AIM OF THE TASK —
Scan the material below for "diagram", then return each line that contains it.

DATASET RECORDS —
--- --- ---

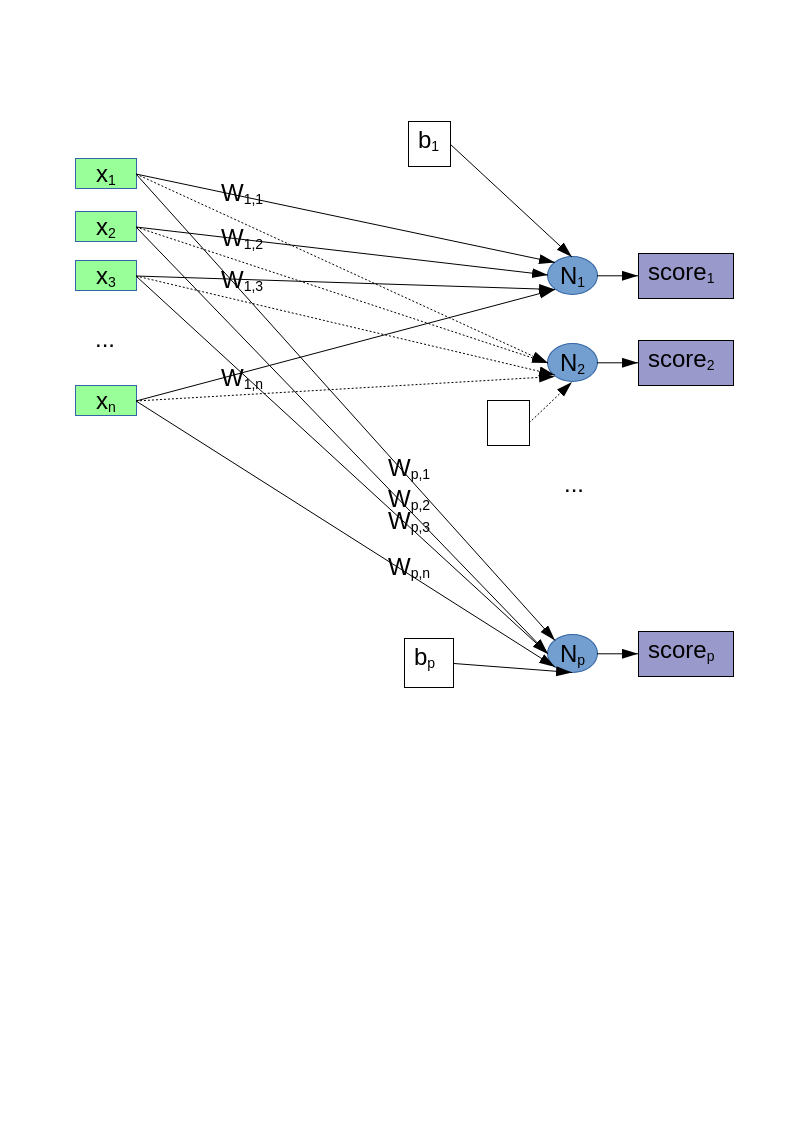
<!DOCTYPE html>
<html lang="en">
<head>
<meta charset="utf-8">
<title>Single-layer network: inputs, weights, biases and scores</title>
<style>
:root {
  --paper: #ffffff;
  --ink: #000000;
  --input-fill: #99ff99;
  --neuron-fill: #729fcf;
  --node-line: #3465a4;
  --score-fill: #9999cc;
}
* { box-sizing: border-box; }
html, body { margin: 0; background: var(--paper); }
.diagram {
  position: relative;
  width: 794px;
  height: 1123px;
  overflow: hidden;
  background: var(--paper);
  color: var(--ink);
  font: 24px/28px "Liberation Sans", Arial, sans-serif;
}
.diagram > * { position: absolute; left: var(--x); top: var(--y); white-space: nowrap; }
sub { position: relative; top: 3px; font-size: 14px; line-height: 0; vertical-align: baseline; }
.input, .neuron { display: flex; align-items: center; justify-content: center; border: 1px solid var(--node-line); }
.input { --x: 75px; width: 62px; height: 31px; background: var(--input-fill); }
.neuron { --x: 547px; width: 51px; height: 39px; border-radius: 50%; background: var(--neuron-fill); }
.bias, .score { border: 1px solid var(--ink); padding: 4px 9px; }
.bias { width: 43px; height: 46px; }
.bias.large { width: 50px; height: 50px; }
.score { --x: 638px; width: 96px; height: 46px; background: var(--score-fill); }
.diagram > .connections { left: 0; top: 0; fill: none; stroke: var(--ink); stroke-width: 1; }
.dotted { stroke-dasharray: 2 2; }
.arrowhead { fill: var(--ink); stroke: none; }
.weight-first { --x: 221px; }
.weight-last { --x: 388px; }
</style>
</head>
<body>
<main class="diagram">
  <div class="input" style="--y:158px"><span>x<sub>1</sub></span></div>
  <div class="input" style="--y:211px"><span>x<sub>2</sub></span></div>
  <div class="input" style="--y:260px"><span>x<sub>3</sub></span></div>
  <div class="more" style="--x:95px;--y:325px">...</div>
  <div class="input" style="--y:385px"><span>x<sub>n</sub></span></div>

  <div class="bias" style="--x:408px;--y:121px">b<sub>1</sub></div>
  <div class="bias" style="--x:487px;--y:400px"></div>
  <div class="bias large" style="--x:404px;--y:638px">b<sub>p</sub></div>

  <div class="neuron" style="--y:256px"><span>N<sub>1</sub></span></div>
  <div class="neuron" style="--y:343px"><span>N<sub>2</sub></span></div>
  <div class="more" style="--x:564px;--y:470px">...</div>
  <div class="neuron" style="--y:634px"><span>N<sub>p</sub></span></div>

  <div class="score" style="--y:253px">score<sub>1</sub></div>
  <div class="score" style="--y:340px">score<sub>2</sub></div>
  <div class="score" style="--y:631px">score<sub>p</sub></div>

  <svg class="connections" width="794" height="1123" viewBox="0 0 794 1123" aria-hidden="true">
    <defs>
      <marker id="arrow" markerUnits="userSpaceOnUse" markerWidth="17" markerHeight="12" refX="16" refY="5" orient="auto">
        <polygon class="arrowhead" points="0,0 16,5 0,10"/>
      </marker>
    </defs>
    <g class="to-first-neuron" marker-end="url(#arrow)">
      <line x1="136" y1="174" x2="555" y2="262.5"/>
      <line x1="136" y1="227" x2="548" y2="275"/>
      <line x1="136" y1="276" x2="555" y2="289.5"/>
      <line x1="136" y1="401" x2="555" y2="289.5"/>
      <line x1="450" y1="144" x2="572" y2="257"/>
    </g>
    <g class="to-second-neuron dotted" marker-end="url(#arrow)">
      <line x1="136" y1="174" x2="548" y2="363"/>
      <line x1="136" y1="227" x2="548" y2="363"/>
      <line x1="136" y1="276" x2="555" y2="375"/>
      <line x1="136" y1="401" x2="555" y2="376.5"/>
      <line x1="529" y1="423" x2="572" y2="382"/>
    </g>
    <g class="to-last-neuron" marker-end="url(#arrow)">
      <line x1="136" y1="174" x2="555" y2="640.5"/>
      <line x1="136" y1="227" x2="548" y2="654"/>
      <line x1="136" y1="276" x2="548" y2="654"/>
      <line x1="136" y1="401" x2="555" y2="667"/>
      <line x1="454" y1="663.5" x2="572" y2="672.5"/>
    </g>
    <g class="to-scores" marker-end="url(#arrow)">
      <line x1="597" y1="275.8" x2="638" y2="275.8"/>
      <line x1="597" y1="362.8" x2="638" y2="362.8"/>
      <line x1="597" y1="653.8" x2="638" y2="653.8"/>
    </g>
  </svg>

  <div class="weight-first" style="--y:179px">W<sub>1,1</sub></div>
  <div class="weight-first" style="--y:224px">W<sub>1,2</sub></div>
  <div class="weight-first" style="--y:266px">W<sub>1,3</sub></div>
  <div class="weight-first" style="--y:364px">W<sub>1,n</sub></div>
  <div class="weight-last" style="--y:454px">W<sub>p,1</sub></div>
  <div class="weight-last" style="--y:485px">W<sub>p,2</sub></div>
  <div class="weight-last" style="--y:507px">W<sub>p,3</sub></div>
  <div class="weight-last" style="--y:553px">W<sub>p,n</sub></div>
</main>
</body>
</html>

--- --- ---

RESULT OF THIS TASK —
.diagram {
.diagram > * { position: absolute; left: var(--x); top: var(--y); white-space: nowrap; }
.diagram > .connections { left: 0; top: 0; fill: none; stroke: var(--ink); stroke-width: 1; }
<main class="diagram">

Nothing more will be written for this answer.